> [Required action] State how many lines in the entries below contain "blood". Write nothing but the number.

> [Supplied material]

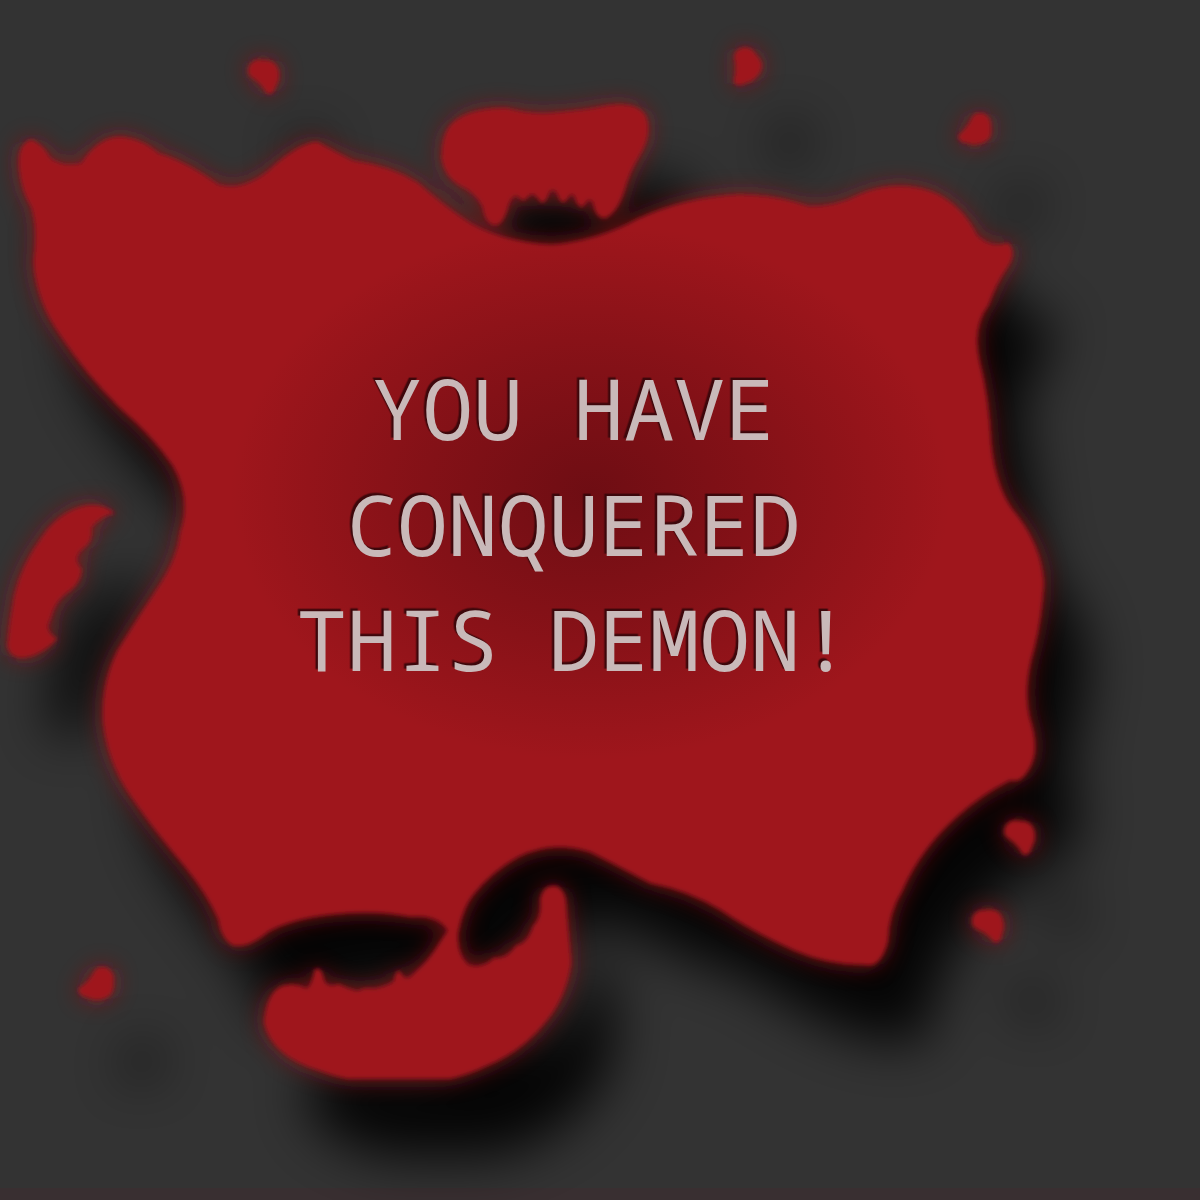
<!DOCTYPE html>
<html lang="en">
<head>
<meta charset="utf-8">
<title>You have conquered this demon!</title>
<link rel="stylesheet" href="https://fonts.googleapis.com/css2?family=Noto+Sans+Mono:wght@400&amp;display=swap">
<style>
  :root {
    --ground: #333333;
    --ground-edge: #392f31;
    --blood: #9f151d;
    --blood-glow: #98131b;
    --blood-deep: #620b11;
    --shadow: #060606;
    --message: #c9b9b9;
    --message-shade: #3d070b;
  }
  * { margin: 0; padding: 0; box-sizing: border-box; }
  html, body { width: 1200px; height: 1200px; overflow: hidden; background: var(--ground); }
  .victory-card { display: block; width: 1200px; height: 1200px; }
  .ground { fill: var(--ground); }
  .ground-edge { fill: var(--ground-edge); }
  .splat-shadow { fill: var(--shadow); opacity: .9; }
  .splat-glow { fill: var(--blood-glow); opacity: .85; }
  .splat-body { fill: var(--blood); }
  .deep-start { stop-color: var(--blood-deep); stop-opacity: .8; }
  .deep-mid { stop-color: var(--blood-deep); stop-opacity: .42; }
  .deep-end { stop-color: var(--blood-deep); stop-opacity: 0; }
  .message text {
    font-family: "Noto Sans Mono", "DejaVu Sans Mono", monospace;
    font-size: 35px;
    font-weight: 400;
    text-anchor: middle;
    white-space: pre;
  }
  .message { fill: var(--message); filter: drop-shadow(-.6px -.8px .3px var(--message-shade)); }
</style>
</head>
<body>
<svg class="victory-card" viewBox="0 0 500 500" xmlns="http://www.w3.org/2000/svg">
  <defs>
    <filter id="shadow-blur" x="-20%" y="-20%" width="140%" height="140%"><feGaussianBlur stdDeviation="11"/></filter>
    <filter id="glow-blur" x="-10%" y="-10%" width="120%" height="120%"><feGaussianBlur stdDeviation="5"/></filter>
    <filter id="edge-soften" x="-5%" y="-5%" width="110%" height="110%"><feGaussianBlur stdDeviation=".9"/></filter>
    <clipPath id="flat-base"><rect width="500" height="449.5"/></clipPath>
    <radialGradient id="deep-center" gradientUnits="userSpaceOnUse" cx="0" cy="0" r="1" gradientTransform="translate(246 205) scale(150 112)">
      <stop class="deep-start" offset="0"/>
      <stop class="deep-mid" offset=".5"/>
      <stop class="deep-end" offset="1"/>
    </radialGradient>

    <path id="drop" d="M-6-5Q-4-8 0-7Q5-7 6-3Q7 1 5 4Q4 8 1 7Q-1 3-4 1Q-8-1-6-5Z"/>

    <path id="main-pool" d="M8 70Q7 60 13 58Q18 60 21 66Q27 70 34 68Q41 57 50 57Q60 58 66 64Q77 67 91 77Q101 80 112 71Q124 60 132 59Q139 63 147 67Q162 69 174 76Q184 85 196 93Q210 101 230 102Q250 100 266 91Q286 82 308 81Q322 81 337 86Q349 86 358 81Q375 74 391 81Q402 87 407 98Q413 104 420 101Q424 105 420 111Q415 118 412 127Q405 136 408 150Q412 165 413 185Q415 205 424 215Q434 228 435 243Q434 258 431 270Q426 286 429 299Q433 311 430 318Q426 327 421 325Q409 331 399 340Q384 353 376 371Q370 381 370 392Q367 404 360 402Q345 402 331 396Q313 388 300 379Q287 371 271 368Q258 361 246 355Q230 350 216 357Q205 363 197 373Q193 378 191 388L187 389Q184 381 171 382Q156 379 138 381Q121 383 112 388Q104 395 97 394Q92 391 91 383Q86 372 77 361Q65 347 56 334Q45 319 43 301Q42 285 49 271Q57 258 65 246Q74 233 75 222Q80 208 72 194Q64 182 50 170Q36 156 26 141Q15 126 14 109Q16 95 13 86Q9 80 8 70Z"/>

    <path id="upper-clot" d="M184 66Q184 54 190 50Q197 45 211 45Q221 48 231 47Q244 46 253 44Q265 42 269 48Q272 55 267 64Q262 72 260 80Q257 89 252 91Q248 91 247 84Q245 82 244 85Q242 88 240 84Q239 79 237 82Q235 86 233 83Q231 77 229 80Q227 86 225 84Q222 79 220 82Q218 85 216 82Q214 80 212 85Q210 94 206 94Q202 93 201 86Q198 80 191 77Q185 73 184 66Z"/>

    <path id="lower-clot" d="M110 426Q111 414 117 411Q122 409 128 412Q130 410 131 404Q134 402 135 408Q136 412 141 410Q145 412 149 413Q152 411 156 412Q161 411 164 409Q165 403 167 405Q169 410 173 405Q179 400 183 393L187 387L191 388Q190 397 195 402Q201 404 206 399Q211 400 215 394Q220 393 222 386Q226 382 225 375Q226 369 231 369Q236 370 236 378Q237 391 238 401Q236 415 228 425Q218 438 203 444Q189 451 170 452Q148 452 133 446Q113 440 110 426Z"/>

    <path id="left-clot" d="M48 214Q43 209 34 211Q24 214 18 223Q9 235 6 248Q4 259 3 269Q4 275 11 274Q19 272 24 266Q18 263 21 258Q23 250 28 247Q34 243 34 237Q30 233 34 229Q39 226 38 220Q42 215 48 214Z"/>

    <g id="blood-splat">
      <use href="#main-pool"/>
      <use href="#upper-clot"/>
      <use href="#lower-clot" clip-path="url(#flat-base)"/>
      <use href="#left-clot"/>
      <use href="#drop" transform="translate(110 32)"/>
      <use href="#drop" transform="translate(310 28) rotate(45) scale(1.05)"/>
      <use href="#drop" transform="translate(406 54) rotate(80)"/>
      <use href="#drop" transform="translate(425 349)"/>
      <use href="#drop" transform="translate(412 386) rotate(-10)"/>
      <use href="#drop" transform="translate(40 410) rotate(85) scale(1.05)"/>
    </g>
  </defs>

  <rect class="ground" width="500" height="500"/>
  <rect class="ground-edge" y="495" width="500" height="5"/>

  <g class="splat">
    <use class="splat-shadow" href="#blood-splat" transform="translate(18 32)" filter="url(#shadow-blur)"/>
    <use class="splat-glow" href="#blood-splat" filter="url(#glow-blur)"/>
    <use class="splat-body" href="#blood-splat" filter="url(#edge-soften)"/>
    <ellipse cx="246" cy="205" rx="150" ry="112" fill="url(#deep-center)" clip-path="url(#flat-base)"/>
  </g>

  <g class="message">
    <text x="239" y="183.5" textLength="168">YOU HAVE</text>
    <text x="239" y="231.5" textLength="189">CONQUERED</text>
    <text x="239" y="279.5" textLength="231">THIS DEMON!</text>
  </g>
</svg>
</body>
</html>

> [Response below] 12